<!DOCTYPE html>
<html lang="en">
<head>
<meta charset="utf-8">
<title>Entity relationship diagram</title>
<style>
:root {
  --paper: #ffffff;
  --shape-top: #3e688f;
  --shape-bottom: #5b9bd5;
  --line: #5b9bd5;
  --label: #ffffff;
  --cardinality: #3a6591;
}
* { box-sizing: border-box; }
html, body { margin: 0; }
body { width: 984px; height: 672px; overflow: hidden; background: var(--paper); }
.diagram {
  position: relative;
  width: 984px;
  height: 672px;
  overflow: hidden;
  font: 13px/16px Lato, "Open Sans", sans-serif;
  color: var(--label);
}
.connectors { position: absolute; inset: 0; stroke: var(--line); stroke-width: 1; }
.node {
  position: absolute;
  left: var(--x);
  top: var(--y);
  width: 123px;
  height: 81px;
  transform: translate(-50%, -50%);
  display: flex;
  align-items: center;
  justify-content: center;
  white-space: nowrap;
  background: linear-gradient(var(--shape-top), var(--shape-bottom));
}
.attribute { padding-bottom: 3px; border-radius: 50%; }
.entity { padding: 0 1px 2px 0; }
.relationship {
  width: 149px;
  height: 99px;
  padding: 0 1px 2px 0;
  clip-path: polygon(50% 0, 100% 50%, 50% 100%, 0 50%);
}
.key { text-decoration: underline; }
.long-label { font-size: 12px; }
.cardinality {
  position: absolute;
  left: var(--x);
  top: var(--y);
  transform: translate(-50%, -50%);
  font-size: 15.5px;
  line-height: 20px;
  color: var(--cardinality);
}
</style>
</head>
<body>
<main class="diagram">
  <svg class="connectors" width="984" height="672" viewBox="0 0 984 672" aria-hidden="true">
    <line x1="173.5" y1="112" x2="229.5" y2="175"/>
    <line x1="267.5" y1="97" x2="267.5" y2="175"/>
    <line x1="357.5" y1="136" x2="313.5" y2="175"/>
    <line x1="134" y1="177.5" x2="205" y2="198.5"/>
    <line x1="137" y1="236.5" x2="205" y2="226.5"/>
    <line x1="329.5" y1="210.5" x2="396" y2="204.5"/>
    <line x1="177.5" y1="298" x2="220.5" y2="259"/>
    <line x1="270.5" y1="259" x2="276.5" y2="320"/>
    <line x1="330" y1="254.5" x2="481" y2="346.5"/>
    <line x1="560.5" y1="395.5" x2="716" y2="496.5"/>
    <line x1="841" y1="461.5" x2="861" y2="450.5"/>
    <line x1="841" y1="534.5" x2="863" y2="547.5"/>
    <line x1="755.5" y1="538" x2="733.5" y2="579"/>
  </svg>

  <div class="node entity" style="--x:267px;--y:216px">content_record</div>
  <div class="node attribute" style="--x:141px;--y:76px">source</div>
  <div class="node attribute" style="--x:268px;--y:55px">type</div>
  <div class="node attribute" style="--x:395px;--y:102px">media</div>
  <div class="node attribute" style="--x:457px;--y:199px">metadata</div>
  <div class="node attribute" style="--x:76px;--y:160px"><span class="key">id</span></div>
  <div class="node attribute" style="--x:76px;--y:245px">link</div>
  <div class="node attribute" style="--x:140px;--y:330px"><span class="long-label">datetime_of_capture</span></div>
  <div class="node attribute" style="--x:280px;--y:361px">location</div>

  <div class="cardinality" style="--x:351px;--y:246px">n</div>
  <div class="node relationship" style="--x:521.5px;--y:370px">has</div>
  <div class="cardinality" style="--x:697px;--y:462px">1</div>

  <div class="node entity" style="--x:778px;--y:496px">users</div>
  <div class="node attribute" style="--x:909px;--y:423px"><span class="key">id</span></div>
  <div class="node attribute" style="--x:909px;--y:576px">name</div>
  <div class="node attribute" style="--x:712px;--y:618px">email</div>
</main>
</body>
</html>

++++++++

▶ _Your instructions_
Copy every record exactly as presented.

▶ _Exercise answer_
<!DOCTYPE html>
<html lang="en">
<head>
<meta charset="utf-8">
<title>Entity relationship diagram</title>
<style>
:root {
  --paper: #ffffff;
  --shape-top: #3e688f;
  --shape-bottom: #5b9bd5;
  --line: #5b9bd5;
  --label: #ffffff;
  --cardinality: #3a6591;
}
* { box-sizing: border-box; }
html, body { margin: 0; }
body { width: 984px; height: 672px; overflow: hidden; background: var(--paper); }
.diagram {
  position: relative;
  width: 984px;
  height: 672px;
  overflow: hidden;
  font: 13px/16px Lato, "Open Sans", sans-serif;
  color: var(--label);
}
.connectors { position: absolute; inset: 0; stroke: var(--line); stroke-width: 1; }
.node {
  position: absolute;
  left: var(--x);
  top: var(--y);
  width: 123px;
  height: 81px;
  transform: translate(-50%, -50%);
  display: flex;
  align-items: center;
  justify-content: center;
  white-space: nowrap;
  background: linear-gradient(var(--shape-top), var(--shape-bottom));
}
.attribute { padding-bottom: 3px; border-radius: 50%; }
.entity { padding: 0 1px 2px 0; }
.relationship {
  width: 149px;
  height: 99px;
  padding: 0 1px 2px 0;
  clip-path: polygon(50% 0, 100% 50%, 50% 100%, 0 50%);
}
.key { text-decoration: underline; }
.long-label { font-size: 12px; }
.cardinality {
  position: absolute;
  left: var(--x);
  top: var(--y);
  transform: translate(-50%, -50%);
  font-size: 15.5px;
  line-height: 20px;
  color: var(--cardinality);
}
</style>
</head>
<body>
<main class="diagram">
  <svg class="connectors" width="984" height="672" viewBox="0 0 984 672" aria-hidden="true">
    <line x1="173.5" y1="112" x2="229.5" y2="175"/>
    <line x1="267.5" y1="97" x2="267.5" y2="175"/>
    <line x1="357.5" y1="136" x2="313.5" y2="175"/>
    <line x1="134" y1="177.5" x2="205" y2="198.5"/>
    <line x1="137" y1="236.5" x2="205" y2="226.5"/>
    <line x1="329.5" y1="210.5" x2="396" y2="204.5"/>
    <line x1="177.5" y1="298" x2="220.5" y2="259"/>
    <line x1="270.5" y1="259" x2="276.5" y2="320"/>
    <line x1="330" y1="254.5" x2="481" y2="346.5"/>
    <line x1="560.5" y1="395.5" x2="716" y2="496.5"/>
    <line x1="841" y1="461.5" x2="861" y2="450.5"/>
    <line x1="841" y1="534.5" x2="863" y2="547.5"/>
    <line x1="755.5" y1="538" x2="733.5" y2="579"/>
  </svg>

  <div class="node entity" style="--x:267px;--y:216px">content_record</div>
  <div class="node attribute" style="--x:141px;--y:76px">source</div>
  <div class="node attribute" style="--x:268px;--y:55px">type</div>
  <div class="node attribute" style="--x:395px;--y:102px">media</div>
  <div class="node attribute" style="--x:457px;--y:199px">metadata</div>
  <div class="node attribute" style="--x:76px;--y:160px"><span class="key">id</span></div>
  <div class="node attribute" style="--x:76px;--y:245px">link</div>
  <div class="node attribute" style="--x:140px;--y:330px"><span class="long-label">datetime_of_capture</span></div>
  <div class="node attribute" style="--x:280px;--y:361px">location</div>

  <div class="cardinality" style="--x:351px;--y:246px">n</div>
  <div class="node relationship" style="--x:521.5px;--y:370px">has</div>
  <div class="cardinality" style="--x:697px;--y:462px">1</div>

  <div class="node entity" style="--x:778px;--y:496px">users</div>
  <div class="node attribute" style="--x:909px;--y:423px"><span class="key">id</span></div>
  <div class="node attribute" style="--x:909px;--y:576px">name</div>
  <div class="node attribute" style="--x:712px;--y:618px">email</div>
</main>
</body>
</html>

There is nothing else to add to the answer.